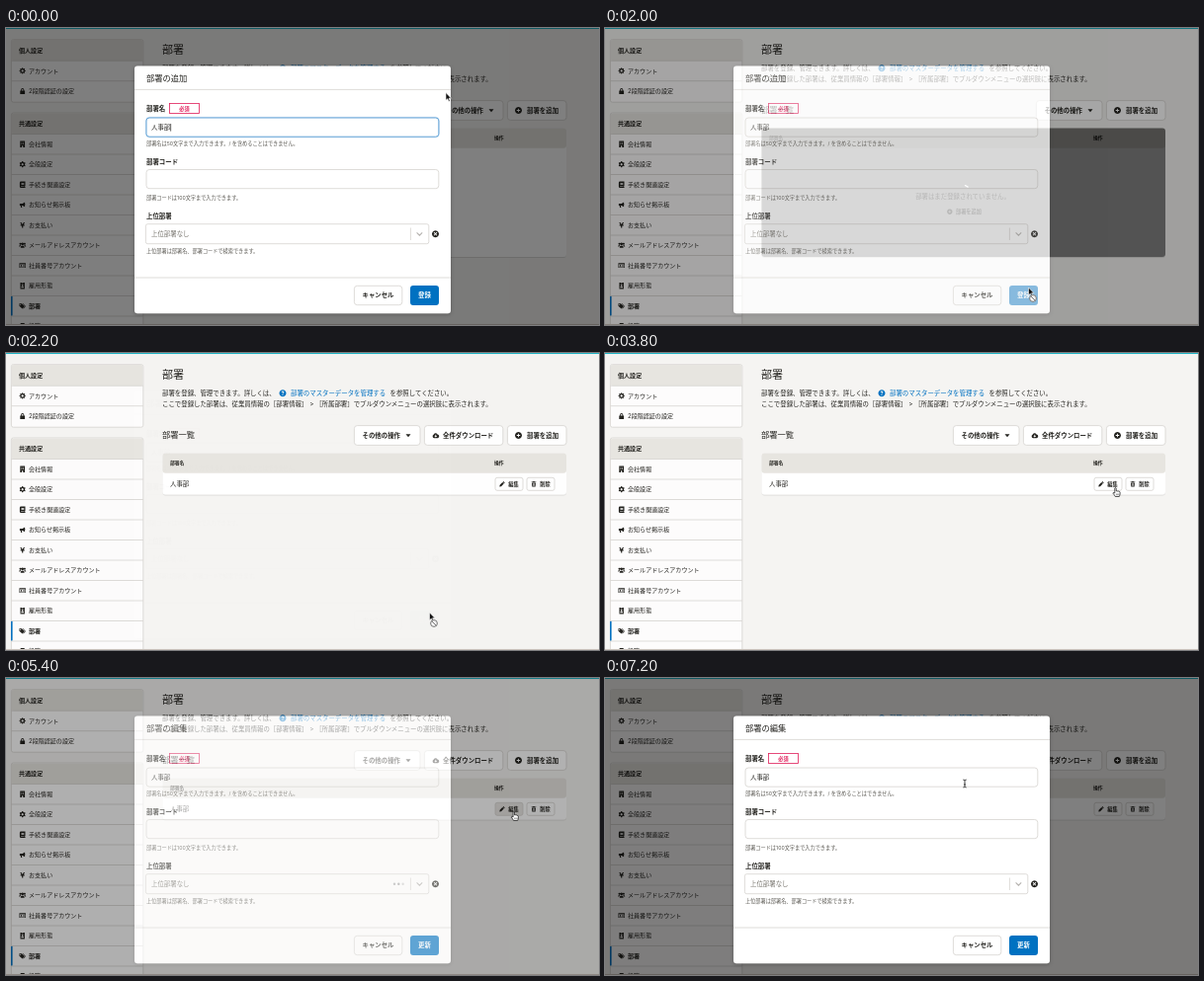
Recreate the animation shown at these times as an HTML page. Size 600 by 301 pixels, loop 8 s.

```html
<!DOCTYPE html>
<html lang="ja">
<head>
<meta charset="utf-8">
<title>部署の登録</title>
<style>
html, body { margin: 0; width: 100%; height: 100%; overflow: hidden; background: #f5f4f2; }
svg { display: block; width: 100vw; height: 100vh; }
text { font-family: Inter, "Noto Sans CJK JP", sans-serif; white-space: pre; }
</style>
</head>
<body>
<svg id="stage" viewBox="0 0 600 301" xmlns="http://www.w3.org/2000/svg"></svg>
<script>
const INK = '#23221e', LINE = '#d6d3d0', BLUE = '#0071c1', RED = '#e01e5a', HEAD = '#e7e5e0';
const BODY = 6.42, SMALL = 5.18, SIDE = 6.05;
const LOOP = 8000;

// y is the vertical middle of the glyphs
const text = (x, y, s, { size = BODY, bold, fill = INK, anchor = 'start', id = '' } = {}) =>
  `<text ${id && `id="${id}"`} x="${x}" y="${y + size * .38}" font-size="${size}" font-weight="${bold ? 700 : 400}" fill="${fill}" text-anchor="${anchor}">${s}</text>`;
const rect = (x, y, w, h, fill, stroke = 'none', r = 0, extra = '') =>
  `<rect x="${x}" y="${y}" width="${w}" height="${h}" rx="${r}" fill="${fill}" stroke="${stroke}" stroke-width=".8" ${extra}/>`;
const line = (x1, y1, x2, y2, color = LINE, w = .8) =>
  `<path d="M${x1} ${y1}L${x2} ${y2}" stroke="${color}" stroke-width="${w}"/>`;
const group = (id, inner, extra = '') => `<g id="${id}" ${extra}>${inner}</g>`;

const cog = teeth => {
  let d = 'M';
  for (let i = 0; i < teeth * 4; i++) {
    const a = (i - .5) * Math.PI / teeth / 2, r = i % 4 < 2 ? 8 : 5.8;
    d += `${8 + r * Math.sin(a)} ${8 - r * Math.cos(a)}L`;
  }
  return d.slice(0, -1) + 'zM8 5.3a2.7 2.7 0 1 0 .01 0z';
};
// 16-unit icon outlines, filled even-odd
const ICONS = {
  gear: cog(8),
  cog: cog(6),
  lock: 'M2 7H4V5a4 4 0 0 1 8 0V7H14V16H2zM6 7H10V5a2 2 0 0 0-4 0z',
  building: 'M2 0H14V16H9.5V12H6.5V16H2zM5 3V5H7V3zM9 3V5H11V3zM5 7V9H7V7zM9 7V9H11V7z',
  book: 'M4 0H15V12H14V14H15V16H4Q1 16 1 13V3Q1 0 4 0zM5 4V5.5H12V4zM5 7V8.5H12V7zM4 12.5V14H12.5V12.5z',
  horn: 'M14 1V13L8 10H6L7 15H4L3 10H1V5H8zM15 5Q17 7 15 9z',
  yen: 'M2 1H5L8 6.5 11 1H14L10.8 7H13V8.5H9.5V10H13V11.5H9.5V15H6.5V11.5H3V10H6.5V8.5H3V7H5.2z',
  users: 'M8 1a3.300 3.300 0 1 0 .01 0zM2.500 2a2.300 2.300 0 1 0 .01 0zM13.500 2a2.300 2.300 0 1 0 .01 0zM3 14.500Q3 8.500 8 8.500T13 14.500zM-1 11.500Q-1 7.500 2.500 7.500L4 8Q2.500 9.500 2.300 11.500zM17 11.500Q17 7.500 13.500 7.500L12 8Q13.500 9.500 13.700 11.500z',
  card: 'M0 2H16V14H0zM1.500 5V12.500H14.500V5zM5 6a1.500 1.500 0 1 0 .01 0zM2.500 11.500Q2.500 9.300 5 9.300T7.500 11.500zM9 6.500H13.500V7.700H9zM9 9.300H13.500V10.500H9z',
  badge: 'M2.500 0H13.500V16H2.500zM6 1.500V2.700H10V1.500zM8 4.500a2 2 0 1 0 .01 0zM4.500 13Q4.500 9.500 8 9.500T11.500 13z',
  tags: 'M0 2H6L13 9 7.500 15 0 8zM3 4a1.200 1.200 0 1 0 .01 0zM8 2H9.500L16 9 10.500 15 9.500 14 14 9z',
  mark: 'M3 0H13V16L8 12 3 16z',
  pencil: 'M0 16L1 11 9 3 13 7 5 15zM10 2L12 0 16 4 14 6z',
  trash: 'M1 1.500H5.500L6 0H10L10.500 1.500H15V3H1zM2 4H14L13 16H3zM5 6V14H6.200V6zM7.500 6V14H8.700V6zM10 6V14H11.200V6z',
  cloud: 'M4 14A4 4 0 0 1 3 6.500A5 5 0 0 1 12 5.500A4.300 4.300 0 0 1 12.500 14zM7 6V9H4.500L8 12.500 11.500 9H9V6z',
  plus: 'M8 0a8 8 0 1 0 .01 0zM7 4H9V7H12V9H9V12H7V9H4V7H7z',
  cross: 'M8 0a8 8 0 1 0 .01 0zM5.200 3.800L8 6.600 10.800 3.800 12.200 5.200 9.400 8 12.200 10.800 10.800 12.200 8 9.400 5.200 12.200 3.800 10.800 6.600 8 3.800 5.200z',
  help: 'M8 0a8 8 0 1 0 .01 0zM4.800 5.500Q5 3 8 3T11.200 5.800Q11.200 7.500 9 8.700V9.700H7V8Q9 7 9 5.900T6.800 5.700zM7 11H9V13H7z'
};
const icon = (name, cx, cy, size = 6, fill = INK) =>
  `<path transform="translate(${cx - size / 2} ${cy - size / 2}) scale(${size / 16})" d="${ICONS[name]}" fill="${fill}" fill-rule="evenodd"/>`;

function menu(top, title, items, current) {
  const step = 20.5, h = step * (items.length + 1) + 2;
  let out = rect(5.4, top, 133.4, h, '#fdfcfc', LINE, 2) +
    rect(5.8, top + .4, 132.6, 21.2, HEAD, 'none', 2) + text(13, top + 10.8, title, { size: SIDE, bold: true });
  items.forEach(([name, label], i) => {
    const y = top + 31.700 + i * step;
    out += line(5.4, y - 10.2, 138.8, y - 10.2) + icon(name, 16.7, y, 6.4) +
      text(23, y, label, { size: SIDE, bold: label === current });
    if (label === current) out += rect(5, y - 9.8, 1.6, 19.700, BLUE);
  });
  return out;
}

const button = (x, w, inner) => rect(x, 73.6, w, 19.8, '#fff', LINE, 3) + inner;
const moreButton = button(352.4, 66.6,
  text(360.5, 83.5, 'その他の操作', { bold: true }) + `<path d="M404.500 82.300h5l-2.500 3z" fill="${INK}"/>`);
const tableHead = rect(158.400, 101.400, 408.600, 20.300, HEAD, 'none', 3) +
  text(166, 111.500, '部署名', { size: 4.8, bold: true }) + text(494, 111.500, '操作', { size: 4.8, bold: true });
const table = h => rect(158.400, 101.400, 408.600, h, '#fff', 'none', 3, 'filter="url(#soft)"') + tableHead;
const rowButton = (x, name, label, id) =>
  rect(x, 126.300, 28, 13, '#fff', LINE, 2, `id="${id}"`) + icon(name, x + 7, 132.800, 5.4) +
  text(x + 13.300, 132.800, label, { size: SMALL, bold: true });

const page =
  rect(0, 0, 600, 301, '#f5f4f2') +
  menu(11.700, '個人設定', [['gear', 'アカウント'], ['lock', '2段階認証の設定']]) +
  menu(86, '共通設定', [['building', '会社情報'], ['cog', '全般設定'], ['book', '手続き関連設定'],
    ['horn', 'お知らせ掲示板'], ['yen', 'お支払い'], ['users', 'メールアドレスアカウント'],
    ['card', '社員番号アカウント'], ['badge', '雇用形態'], ['tags', '部署'], ['mark', '役職']], '部署') +
  text(158, 21.500, '部署', { size: 11 }) +
  text(158, 41, '部署を登録、管理できます。詳しくは、') + icon('help', 280, 40.800, 7, BLUE) +
  text(288, 41, '部署のマスターデータを管理する', { fill: BLUE }) + text(388.500, 41, 'を参照してください。') +
  text(158, 51.800, 'ここで登録した部署は、従業員情報の［部署情報］ &gt; ［所属部署］でプルダウンメニューの選択肢に表示されます。') +
  text(158, 82.500, '部署一覧', { size: 8.25 }) +
  button(507.400, 59.600, icon('plus', 518.500, 83.500, 7) + text(527, 83.500, '部署を追加', { bold: true })) +
  group('empty',
    `<g transform="translate(84 0)">${moreButton}</g>` + table(130.600) +
    text(362, 170.500, '部署はまだ登録されていません。', { anchor: 'middle' }) +
    icon('plus', 348.800, 186.200, 5.400) + text(355, 186.200, '部署を追加', { size: SMALL, bold: true }) +
    group('busy', rect(158.400, 101.400, 408.600, 130.600, 'rgba(0,0,0,.5)', 'none', 3) +
      '<path id="spin" d="M364.500 159.600A7 7 0 0 1 367 161" fill="none" stroke="#fff" stroke-width="1.400" stroke-linecap="round"/>')) +
  group('filled',
    moreButton +
    button(423.400, 79.400, icon('cloud', 434.800, 83.500, 7) + text(442, 83.500, '全件ダウンロード', { bold: true })) +
    table(42.200) + text(166, 132.800, '人事部') +
    rowButton(495, 'pencil', '編集', 'edit') + rowButton(527, 'trash', '削除', 'remove')) +
  rect(0, 0, 600, 1, '#22b6c8') + rect(0, 300, 600, 1, '#cdc5be');

const label = (y, s) => text(142, y, s, { bold: true });
const hint = (y, s) => text(142, y, s, { size: SMALL, fill: '#5a5852' });
const dialog =
  rect(0, 0, 600, 301, 'rgba(0,0,0,.5)') +
  rect(130, 38.600, 320, 250.600, '#fff', 'none', 3, 'filter="url(#deep)"') +
  text(142, 50.800, '', { size: 8.25, id: 'title' }) +
  line(130, 62.400, 450, 62.400) + line(130, 253, 450, 253) +
  label(81.500, '部署名') + rect(165.500, 76.500, 30, 10, '#fff', RED) +
  text(180.500, 81.600, '必須', { size: SMALL, bold: true, fill: RED, anchor: 'middle' }) +
  rect(141.400, 90.400, 297, 20.400, 'none', '#c4dcf1', 3.500, 'id="ring"') +
  rect(142, 91, 295.800, 19.200, '#fff', LINE, 3, 'id="name"') + text(147, 100.700, '人事部') +
  rect(166.400, 97, .7, 7.600, INK, 'none', 0, 'id="caret"') +
  hint(117.500, '部署名は50文字まで入力できます。/ を含めることはできません。') +
  label(135.500, '部署コード') + rect(142, 143.500, 295.800, 19.200, '#fff', LINE, 3) +
  hint(172.500, '部署コードは100文字まで入力できます。') +
  label(190.500, '上位部署') + rect(141.400, 198.700, 286.400, 20, '#fff', LINE, 2) +
  text(147, 208.700, '上位部署なし', { fill: '#77746d' }) + line(409.400, 202.500, 409.400, 215) +
  '<path d="M415.600 207.400l2.800 2.800 2.800-2.800" fill="none" stroke="#b5b2ae" stroke-width="1.100"/>' +
  [393, 397.300, 401.600].map((x, i) => `<circle id="dot${i}" cx="${x}" cy="208.800" r="1.200" fill="#999"/>`).join('') +
  icon('cross', 434.500, 208.700, 7) +
  hint(226, '上位部署は部署名、部署コードで検索できます。') +
  rect(352.400, 261.300, 48.400, 19.400, '#fff', LINE, 3) + text(376.500, 271, 'キャンセル', { bold: true, anchor: 'middle' }) +
  group('submit', rect(409, 261, 29, 20, BLUE, 'none', 3, 'id="submitBox"') +
    text(423.500, 271, '', { bold: true, fill: '#fff', anchor: 'middle', id: 'submitText' }));

const BEAM = 'M-1.700-3.900Q0-3.900 0-3Q0-3.900 1.700-3.900M0-3V3M-1.700 3.900Q0 3.900 0 3Q0 3.900 1.700 3.900M-.900 1H.900';
const stroke = (d, color, w) => `<path d="${d}" fill="none" stroke="${color}" stroke-width="${w}"/>`;
const cursors =
  group('arrow', '<path d="M0 0V7.800L1.800 6.200 3 9 4.300 8.400 3.100 5.700H5.500z" fill="#111" stroke="#fff" stroke-width=".6"/>') +
  group('ban', '<circle cx="4.500" cy="11" r="3.400" fill="#f4f4f4" stroke="#777" stroke-width="1"/>' +
    stroke('M2.200 8.700l4.600 4.600', '#777', 1)) +
  group('hand', '<path d="M-.700 .500Q0-.500 .700 .500V3.400Q1.600 2.800 2.100 3.600 3 3.100 3.400 3.900 4.400 3.600 4.600 4.600V6.400Q4.500 7.600 3.800 9H-.200Q-.700 7.700-2.600 5.600-2.600 4.300-.700 5.500z" fill="#fff" stroke="#111" stroke-width=".7"/>' +
    stroke('M.900 6v1.800M2.100 6v1.800M3.300 6v1.800', '#111', .4)) +
  group('beam', stroke(BEAM, '#fff', 1.700) + stroke(BEAM, '#111', .8));

const stage = document.getElementById('stage');
stage.innerHTML =
  '<defs><filter id="soft" x="-5%" y="-20%" width="110%" height="140%"><feDropShadow dx="0" dy=".6" stdDeviation=".7" flood-opacity=".18"/></filter>' +
  '<filter id="deep" x="-10%" y="-10%" width="120%" height="120%"><feDropShadow dx="0" dy="1" stdDeviation="2" flood-opacity=".25"/></filter></defs>' +
  page + group('dialog', dialog) + group('cursor', cursors);

const el = {};
stage.querySelectorAll('[id]').forEach(n => el[n.id] = n);
const show = (id, on) => el[id].setAttribute('visibility', on ? 'inherit' : 'hidden');
const set = (id, key, v) => el[id].setAttribute(key, v);
const within = (t, a, b) => t >= a && t < b;
const progress = (t, a, b) => Math.min(1, Math.max(0, (t - a) / (b - a)));

// CSS "ease" curve
function ease(x) {
  let lo = 0, hi = 1, u = x;
  for (let i = 0; i < 18; i++) {
    u = (lo + hi) / 2;
    const bx = .75 * u * (1 - u) + u ** 3;
    if (bx < x) lo = u; else hi = u;
  }
  return .3 * u * (1 - u) ** 2 + 3 * u * u * (1 - u) + u ** 3;
}
const smooth = x => x * x * (3 - 2 * x);

// start, end, x, y of each pointer move
const MOVES = [[250, 1100, 425, 266], [1150, 1400, 428.500, 263], [3050, 3800, 516.500, 136.500],
  [3950, 4200, 513.800, 135.500], [5850, 6500, 364, 107]];
function pointer(t) {
  let x = 445, y = 65.500;
  for (const [a, b, tx, ty] of MOVES) {
    const k = smooth(progress(t, a, b));
    x += (tx - x) * k;
    y += (ty - y) * k;
  }
  return [x, y];
}

function draw(t) {
  const adding = t < 2400, saved = t >= 2090, sending = within(t, 1750, 2400);
  const [x, y] = pointer(t);

  show('empty', !saved);
  show('filled', saved);
  show('busy', !saved && t >= 1880);
  set('spin', 'transform', `rotate(${(t - 2000) * .36} 362 166)`);
  set('edit', 'fill', within(t, 3900, 5900) ? '#e9e7e4' : '#fff');

  const fade = adding ? 1 - ease(progress(t, 1940, 2240)) : ease(progress(t, 5260, 5660));
  set('dialog', 'opacity', fade);
  show('dialog', fade > 0);
  el.title.textContent = adding ? '部署の追加' : '部署の編集';
  el.submitText.textContent = adding ? '登録' : '更新';

  const focused = t < 1700;
  show('ring', focused);
  set('name', 'stroke', focused ? '#3f8fcd' : LINE);
  show('caret', t < 300 || within(t, 800, 1300));

  const onSubmit = adding && y > 260;
  set('submit', 'opacity', sending ? .65 : 1);
  set('submitBox', 'fill', onSubmit && !sending ? '#0067b0' : BLUE);
  for (let i = 0; i < 3; i++) {
    const p = (t - 5100) / 1000 + .16 * i;
    set('dot' + i, 'opacity', within(t, 5200, 5750) ? Math.max(0, 1 - Math.abs(p - .4) / .4) : 0);
  }

  const hand = onSubmit && t < 1750 || within(t, 3500, 5900) && y < 140;
  const beam = t > 5900 && x < 438 && y < 111;
  set('cursor', 'transform', `translate(${x} ${y})`);
  show('hand', hand);
  show('beam', beam);
  show('arrow', !hand && !beam);
  show('ban', within(t, 1750, 3100));
}

const begin = performance.now();
function tick() {
  draw((performance.now() - begin) % LOOP);
  requestAnimationFrame(tick);
}
tick();
</script>
</body>
</html>
```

----

• **Goal of the exercise**
Each line carrying the string "none" should be copied out from the entries.

• **Reply to the task**
const rect = (x, y, w, h, fill, stroke = 'none', r = 0, extra = '') =>
    rect(5.8, top + .4, 132.6, 21.2, HEAD, 'none', 2) + text(13, top + 10.8, title, { size: SIDE, bold: true });
const tableHead = rect(158.400, 101.400, 408.600, 20.300, HEAD, 'none', 3) +
const table = h => rect(158.400, 101.400, 408.600, h, '#fff', 'none', 3, 'filter="url(#soft)"') + tableHead;
    group('busy', rect(158.400, 101.400, 408.600, 130.600, 'rgba(0,0,0,.5)', 'none', 3) +
      '<path id="spin" d="M364.500 159.600A7 7 0 0 1 367 161" fill="none" stroke="#fff" stroke-width="1.400" stroke-linecap="round"/>')) +
  rect(130, 38.600, 320, 250.600, '#fff', 'none', 3, 'filter="url(#deep)"') +
  rect(141.400, 90.400, 297, 20.400, 'none', '#c4dcf1', 3.500, 'id="ring"') +
  rect(166.400, 97, .7, 7.600, INK, 'none', 0, 'id="caret"') +
  '<path d="M415.600 207.400l2.800 2.800 2.800-2.800" fill="none" stroke="#b5b2ae" stroke-width="1.100"/>' +
  group('submit', rect(409, 261, 29, 20, BLUE, 'none', 3, 'id="submitBox"') +
const stroke = (d, color, w) => `<path d="${d}" fill="none" stroke="${color}" stroke-width="${w}"/>`;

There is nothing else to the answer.